Are concerts safe to attend while we are still on a worldwide pandemic?

By Jenifer Garcia

Warehouse venue in Houston, Texas. There are many artists scheduled to come and perform. With more than a thousand people showing up to each show.

With the worldwide pandemic continuing to spread in the U.S., it was not ideal to hold in-person concerts in 2020, and with the pandemic getting worse in a lot of American states in the summer of 2021, concerts haven’t been so ideal to hold this year, either. Social distancing seems almost impossible to enforce in crowded venues, and now that in-person concerts are coming back, the health and safety of others have piqued the interest of many artists who stage shows and their fans. Technicians and stage crew that oversee setting up stages/shows for artists holding concerts are still at risk for catching the virus, even if vaccinated.

Now that the vaccine is widely available, many concerts and music festivals are requiring attendees to show their vaccine cards to enter the venue. According to the Austin American-Statesman, “63% of the people are currently vaccinated in Travis County.” Lollapalooza, one of the biggest festivals in Chicago had more than 100,000 attendees on the four-day week festival. In order for attendees to enter the festival, they had to show proof of their vaccination card, or a negative test taken 48-hours before the festival. According to Chicago’s Very Own, “90% of attendees presented proof of vaccination. Around 600 people were not allowed to enter the festival due to lack of paperwork.” People seem to be more at ease with opening the world again and having concerts. Even though many concert organizers are doing their best to reduce risk, some workers still have concerns.

Janet Soto, an event organizer at Austin City Limits, doesn’t quite feel safe working again. “There are many attendees that do not follow the right protocols like keeping their masks on when they are inside. There is not a lot we can do since we can’t keep reminding people one by one to keep their masks on. Even if they have all their COVID vaccines you still can have COVID and spread it to other people; that is what concerns me the most.” This is the reality of some workers now, fearing for their health and the health of their loved ones. There have been thousands of cases of people who have caught COVID while they were fully vaccinated but people who aren’t vaccinated are still five times more likely to catch COVID and are more likely to spread it and be hospitalized, according to the Center for Disease Control and Prevention.

Sign near the Student Health Center in San Marcos, Texas informing the students where they can get vaccinated.

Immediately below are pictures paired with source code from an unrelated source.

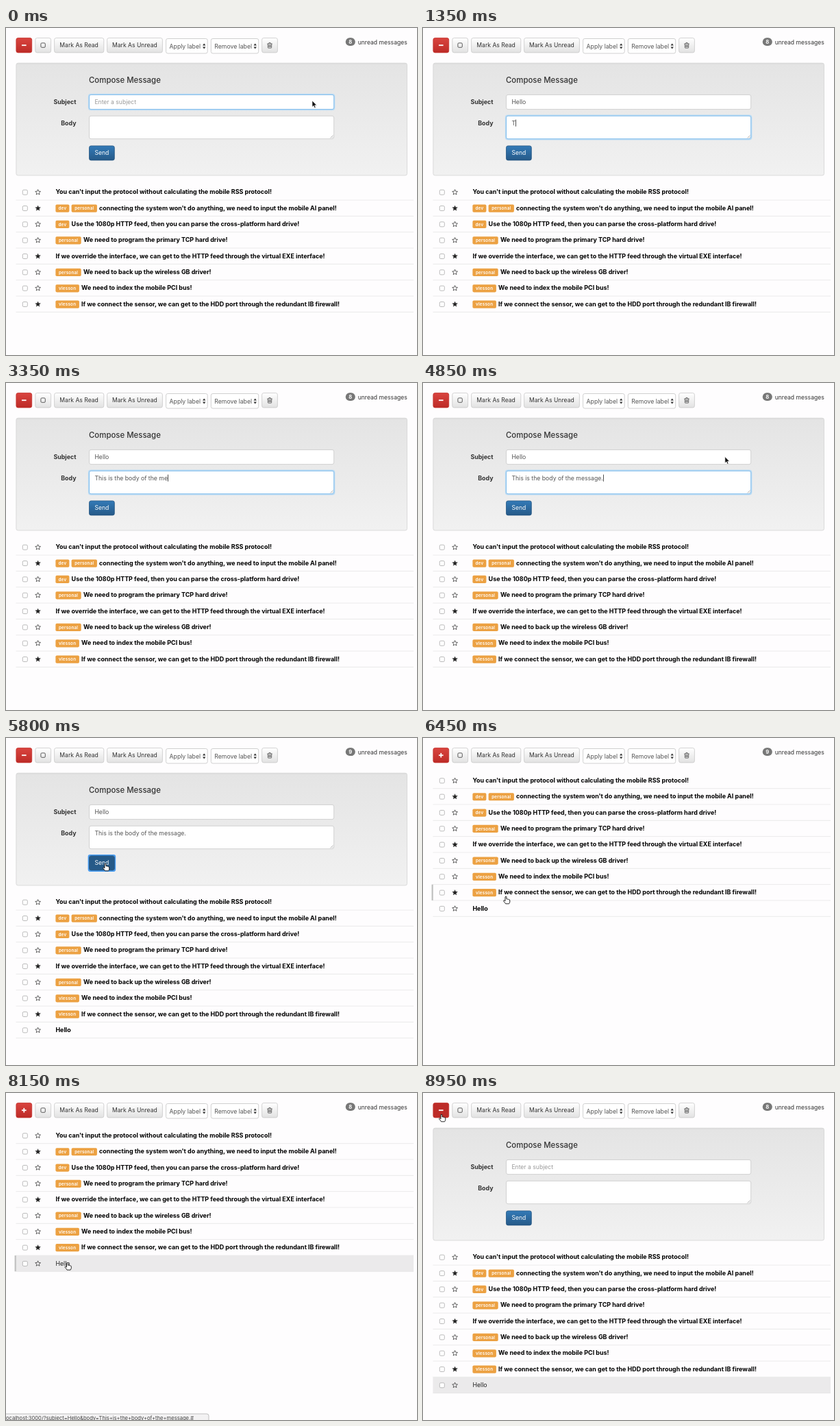
Write an HTML page that moves like this. It is 600 by 477 pixels and loops after 9 s.

```html
<!DOCTYPE html>
<html lang="en">
<head>
<meta charset="utf-8">
<title>Inbox</title>
<style>
html, body { margin: 0; width: 100%; height: 100%; overflow: hidden; background: #fefdfe; }
svg { display: block; width: 600px; height: 477px; }
text { font: 8.6px Inter, "Open Sans", sans-serif; fill: #333; white-space: pre; }
.bold { font-size: 8.96px; font-weight: 700; fill: #000; }
.plain { font-size: 8.8px; fill: #222; }
.label { font-size: 8.9px; font-weight: 700; text-anchor: end; }
.title { font-size: 11.42px; font-weight: 500; }
.tag { font-size: 6.3px; font-weight: 600; letter-spacing: 0.2px; fill: #fff; text-anchor: middle; }
.badge { font-size: 7.6px; font-weight: 700; fill: #fff; text-anchor: middle; }
.hint { fill: #999; }
.typed { font-size: 8.68px; fill: #555; }
.white { fill: #fff; }
.status { font-size: 7.6px; text-anchor: end; fill: #444; }
</style>
</head>
<body>
<svg id="stage" viewBox="0 0 600 477">
  <defs>
    <linearGradient id="gray" x2="0" y2="1"><stop stop-color="#fff"/><stop offset="1" stop-color="#e2e2e2"/></linearGradient>
    <linearGradient id="red" x2="0" y2="1"><stop stop-color="#d9443f"/><stop offset="1" stop-color="#bd2b27"/></linearGradient>
    <linearGradient id="blue" x2="0" y2="1"><stop stop-color="#337ab7"/><stop offset="1" stop-color="#265a88"/></linearGradient>
    <linearGradient id="well" x2="0" y2="1"><stop stop-color="#e4e4e4"/><stop offset="1" stop-color="#f1f1f1"/></linearGradient>
  </defs>
</svg>
<script>
const LOOP = 9000, ROW_H = 23.33, PANEL_H = 177.4;
const SUBJECT = "Hello", BODY = "This is the body of the message.";
const TIMES = { subject: 350, tab: 1130, body: 1310, send: 5550, sent: 5600, close: 6120,
  linkOn: 6900, read: 7300, linkOff: 8260, open: 8700 };
const TAG_W = { dev: 20, personal: 37.3, vlesson: 34.5 };
const ROWS = [
  [0, [], "You can't input the protocol without calculating the mobile RSS protocol!"],
  [1, ["dev", "personal"], "connecting the system won't do anything, we need to input the mobile AI panel!"],
  [0, ["dev"], "Use the 1080p HTTP feed, then you can parse the cross-platform hard drive!"],
  [0, ["personal"], "We need to program the primary TCP hard drive!"],
  [1, [], "If we override the interface, we can get to the HTTP feed through the virtual EXE interface!"],
  [0, ["personal"], "We need to back up the wireless GB driver!"],
  [0, ["vlesson"], "We need to index the mobile PCI bus!"],
  [1, ["vlesson"], "If we connect the sensor, we can get to the HDD port through the redundant IB firewall!"],
  [0, [], SUBJECT]
];
// Pointer stops: time, x, y of the tip
const STOPS = [[4800, 447, 106], [5400, 145, 183], [5800, 145, 183], [6080, 27, 30], [6180, 27, 30],
  [6450, 121, 231], [6900, 89.5, 247.3], [8180, 89.5, 247.3], [8570, 27, 31], [9000, 27, 31]];

const stage = document.getElementById("stage");

function add(parent, tag, attrs, content) {
  const el = document.createElementNS("http://www.w3.org/2000/svg", tag);
  for (const key in attrs) el.setAttribute(key, attrs[key]);
  if (content !== undefined) el.textContent = content;
  return parent.appendChild(el);
}
const group = (parent) => add(parent, "g", {});
const rect = (p, x, y, width, height, fill, stroke = "none", rx = 2.6) =>
  add(p, "rect", { x, y, width, height, fill, stroke, rx, "stroke-width": 0.8 });
const text = (p, x, y, content, cls = "") => add(p, "text", { x, y, class: cls }, content);
const path = (p, d, fill, stroke = "none", width = 0.8) =>
  add(p, "path", { d, fill, stroke, "stroke-width": width, "stroke-linejoin": "round" });
const show = (el, on) => el.setAttribute("visibility", on ? "inherit" : "hidden");
const clamp = (v, a, b) => Math.min(b, Math.max(a, v));

function star(parent, cx, cy, filled) {
  const pts = Array.from({ length: 10 }, (_, i) => {
    const r = i % 2 ? 1.85 : 4.1, a = (i / 5 - 0.5) * Math.PI;
    return (cx + r * Math.cos(a)).toFixed(2) + "," + (cy + r * Math.sin(a)).toFixed(2);
  });
  path(parent, "M" + pts.join("L") + "Z", filled ? "#222" : "none", "#333", filled ? 0.3 : 0.75);
}

function select(parent, x, w, label) {
  rect(parent, x, 15.5, w, 21.5, "#fff", "#c4c4c4");
  text(parent, x + 5, 29.7, label, "typed");
  const a = x + w - 5;
  path(parent, `M${a - 2.2} 25.4h4.4l-2.2-3zM${a - 2.2} 27.6h4.4l-2.2 3z`, "#333");
}

// Toolbar
const bar = group(stage);
const toggle = rect(bar, 14.9, 14.6, 22.8, 21.3, "url(#red)", "#c2312d");
path(bar, "M23 25.2h6.6", "none", "#fff", 1.8);
const plus = path(bar, "M26.3 21.9v6.6", "none", "#fff", 1.8);
for (const [x, w] of [[42.8, 22.8], [70.6, 72.2], [147.6, 80.8], [373.6, 22.8]])
  rect(bar, x, 14.6, w, 21.3, "url(#gray)", "#c8c8c8");
rect(bar, 50.9, 21.9, 6.4, 6.4, "none", "#333", 1.4);
text(bar, 78.3, 28.2, "Mark As Read");
text(bar, 155, 28.2, "Mark As Unread");
select(bar, 233.6, 60.6, "Apply label");
select(bar, 299.3, 69.4, "Remove label");
path(bar, "M381.3 23h7.4M383.5 22.8l.6-1.4h1.8l.6 1.4M382.2 23l.2 5.6q0 .6.7.6h3.8q.7 0 .7-.6l.2-5.6M383.8 24.5v3.4M385 24.5v3.4M386.2 24.5v3.4", "none", "#333", 0.7);
rect(bar, 495.8, 14.3, 14, 11.8, "#777", "none", 5.9);
const count = text(bar, 502.8, 22.9, "8", "badge");
text(bar, 513.7, 24.3, "unread messages");

// Compose panel
const panel = group(stage);
rect(panel, 14.9, 51.2, 570.6, 163.8, "url(#well)", "#d4d4d4");
path(panel, "M16 52h568.4", "none", "#d8d8d8", 1);
text(panel, 121, 79.6, "Compose Message", "title");
text(panel, 102.5, 110.8, "Subject", "label");
text(panel, 102.5, 142, "Body", "label");

function field(y, h, base) {
  const glow = rect(panel, 120.6, y - 0.9, 359, h + 1.8, "none", "#bcdcf4", 3.2);
  glow.setAttribute("stroke-width", 1.6);
  const box = rect(panel, 121.5, y, 357.2, h, "#fff", "#c8c8c8");
  const value = text(panel, 129.4, base, "", "typed");
  const caret = rect(panel, 0, base - 8, 0.8, 10, "#222", "none", 0);
  return (content, focused, caretOn) => {
    show(glow, focused);
    box.setAttribute("stroke", focused ? "#66afe9" : "#c8c8c8");
    value.textContent = content;
    caret.setAttribute("x", 129.6 + (content ? value.getComputedTextLength() : 0));
    show(caret, focused && caretOn);
  };
}
const subject = field(97.4, 21.2, 111.4);
const hint = text(panel, 129.4, 111.4, "Enter a subject", "hint");
const body = field(128.3, 33.4, 141.6);
path(panel, "M473.5 160.5l4-4M475.8 160.5l1.8-1.8", "none", "#888", 0.6);
const ring = rect(panel, 120.7, 171, 38.4, 22.8, "none", "#4a9df0", 2);
ring.setAttribute("stroke-width", 2.2);
const send = rect(panel, 121.5, 171.9, 36.8, 21, "url(#blue)", "#245580");
text(panel, 129.5, 185.4, "Send", "white");

// Message list, laid out for the closed panel
const list = group(stage);
const rows = ROWS.map(([starred, tags, subjectText], i) => {
  const g = group(list), cy = 62 + i * ROW_H, top = cy - ROW_H / 2;
  const back = rect(g, 14.5, top, 580.5, ROW_H, "#ebeaeb", "none", 0);
  const edge = rect(g, 12.6, top, 2.2, ROW_H, "#c0c0c0", "none", 0);
  path(g, `M14.5 ${top + ROW_H}H595`, "none", "#e2e2e2", 0.7);
  rect(g, 24.3, cy - 3.2, 7, 7, "#fff", "#aaa", 1.6);
  star(g, 46.6, cy + 0.3, starred);
  let x = 72.4;
  for (const tag of tags) {
    rect(g, x, cy - 5.2, TAG_W[tag], 11.2, "#eca142", "none", 1.8);
    text(g, x + TAG_W[tag] / 2, cy + 2.7, tag, "tag");
    x += TAG_W[tag] + 3.2;
  }
  const line = text(g, x, cy + 3.1, subjectText, "bold");
  return { g, back, edge, line, top };
});
const fresh = rows[rows.length - 1];

// Link address at the bottom
const status = group(stage);
path(status, "M-2 468H293q3 0 3 3V479H-2Z", "#f3f2f3", "#b0b0b0");
text(status, 274, 476.6, "localhost:3000/?subject=Hello&body=This+is+the+body+of+the+message.#", "status");

// Pointers, tip at the origin
const arrow = path(stage, "M0 0V9.2L2.1 7.3 3.6 10.7 5.1 10 3.7 6.8H6.6Z", "#111", "#fff", 0.6);
const hand = path(stage, "M-1 .8Q0-.6 1 .8V4Q2 3.2 2.7 4.3 3.8 3.6 4.3 4.8 5.8 4.5 5.8 6V8Q5.6 9.4 4.6 10.8H-.4Q-1.5 9-3.2 7.2-3.8 5.8-2.4 5.7L-1 6.8Z", "#fff", "#111", 0.9);

function pointerAt(t) {
  if (t <= STOPS[0][0]) return [STOPS[0][1], STOPS[0][2]];
  const i = STOPS.findIndex((s) => s[0] > t);
  const [t0, x0, y0] = STOPS[i - 1], [t1, x1, y1] = STOPS[i];
  const p = (t - t0) / (t1 - t0), e = p * p * (3 - 2 * p);
  return [x0 + (x1 - x0) * e, y0 + (y1 - y0) * e];
}

const typed = (s, t, start, step) => s.slice(0, clamp(Math.floor((t - start) / step) + 1, 0, s.length));

function draw(t) {
  const T = TIMES;
  const open = t < T.close || t >= T.open;
  const isRead = t >= T.read, sent = t >= T.sent;
  const [x, y] = pointerAt(t);
  const inside = (l, top, r, b) => x >= l && x <= r && y >= top && y <= b;
  const shift = open ? PANEL_H : 0;

  const overToggle = inside(14.5, 14.5, 38, 36);
  toggle.setAttribute("fill", overToggle ? "#bd2c28" : "url(#red)");
  show(plus, !open);
  count.textContent = sent && !isRead ? 9 : 8;

  show(panel, open);
  const blank = t >= T.open;
  const head = blank ? "" : typed(SUBJECT, t, T.subject, 100);
  const message = blank ? "" : typed(BODY, t, T.body, 80);
  const busy = (t > T.subject && t < 800) || (t > T.tab && t < 3850);
  const blink = busy || Math.floor(t / 500) % 2 === 1;
  subject(head, t < T.tab, blink);
  show(hint, !head);
  body(message, t >= T.tab && t < T.send, blink);
  const overSend = open && inside(121, 171.5, 158.5, 193);
  const sendFocused = t >= T.send && !blank;
  show(ring, open && sendFocused);
  send.setAttribute("fill", overSend || sendFocused ? "#265a88" : "url(#blue)");

  list.setAttribute("transform", `translate(0 ${shift})`);
  let overLink = false;
  for (const row of rows) {
    const over = inside(13, row.top + shift, 595, row.top + shift + ROW_H - 0.01);
    show(row.edge, over);
    show(row.back, row === fresh && isRead);
    if (over && x > 72) overLink = true;
  }
  // Hidden rows must not leave their hover edge behind
  fresh.g.setAttribute("display", sent ? "inline" : "none");
  fresh.line.setAttribute("class", isRead ? "plain" : "bold");
  show(status, t >= T.linkOn && t < T.linkOff);

  const visible = t < T.subject || t >= STOPS[0][0];
  const pointing = overToggle || overSend || overLink;
  for (const [el, on] of [[arrow, !pointing], [hand, pointing]]) {
    el.setAttribute("transform", `translate(${x} ${y})`);
    show(el, visible && on);
  }
}

// The ring and carets inherit the panel's visibility
const start = performance.now();
function tick(now) {
  draw(Math.max(0, now - start) % LOOP);
  requestAnimationFrame(tick);
}
draw(0);
requestAnimationFrame(tick);
</script>
</body>
</html>
```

Ever since Governor Greg Abbott banned mandates in Texas in May, COVID-19 cases have been surging. There was an average of 13,874 active daily cases in Texas at the end of September with 50% of people fully vaccinated, according to The New York Times. The daily cases have been going up from the previous weeks. The new Delta variant of the COVID-19 virus is now known to infect the population more rapidly than earlier COVID-19 variants. COVID-19 used to take one or two weeks for an infected person to start showing symptoms, but the Delta variant can take only about two days for symptoms to appear. This is a big concern for health experts as hospitals are beginning to reach full capacity in many places. About 13,036 people in Texas were being hospitalized daily in September, according to The New York Times.

Maritza Torres, a health care worker that works at Community Care in Austin, is concerned with concerts coming back. “Every day about 40 people come in and they are testing positive for COVID. Recently Harry Styles had a concert in San Antonio where thousands of people attended. We have gotten a lot of positive COVID tests of people who attended that concert,” Torres states. Torres must deal with patients who are infected every day, which increases her chances of getting infected herself. “I fear that I will get infected now that concerts are coming back, and now that ACL is around the corner, I fear that there will be a big surge of positive cases in the area.”

Austin City Limits is one of the biggest musical festivals in Austin, Texas. The two-week festival has an average of approximately 450,000 attendees each year. In 2019 the airport had its busiest day on record with about 29,700 travelers from all over the country coming to the festival, according to Austin Bergstrom International Airport. Some city leaders and health experts have concerns involving holding the festival this year. The city of Austin climbed to Stage 5 in summer, the highest level of COVID concerns, defined by at least 50 people per day being hospitalized with COVID over a 7-day average. On September 29, the city of Austin released a statement on the Austin City Limits stating that, “A printed copy of a negative COVID-19 test result will be required to attend ACL Festival 2021. The negative COVID-19 printed test result must be obtained within 72 hours of first entering ACL Festival each weekend. Patrons who are fully vaccinated may show proof of full COVID-19 vaccination instead of proof of negative test.  Patrons showing proof of vaccine do not need to be tested to enter ACL Festival.” Many people are not happy with this policy. As of right now the festival is all sold out, but many attendees have been seen trying to re-sell their tickets on social media.

Maria Lopez bought her ticket two years ago when the festival got postponed. She is trying to sell her ticket because she still does not feel safe going to a crowded area where thousands of people are going to be present. “I still do not feel comfortable attending crowded areas, even if everyone wears a mask there is a possibility that someone around me will be infected. I will have to pass this one out and sell my ticket,” Lopez explained.

Leave a Reply

Your email address will not be published. Required fields are marked *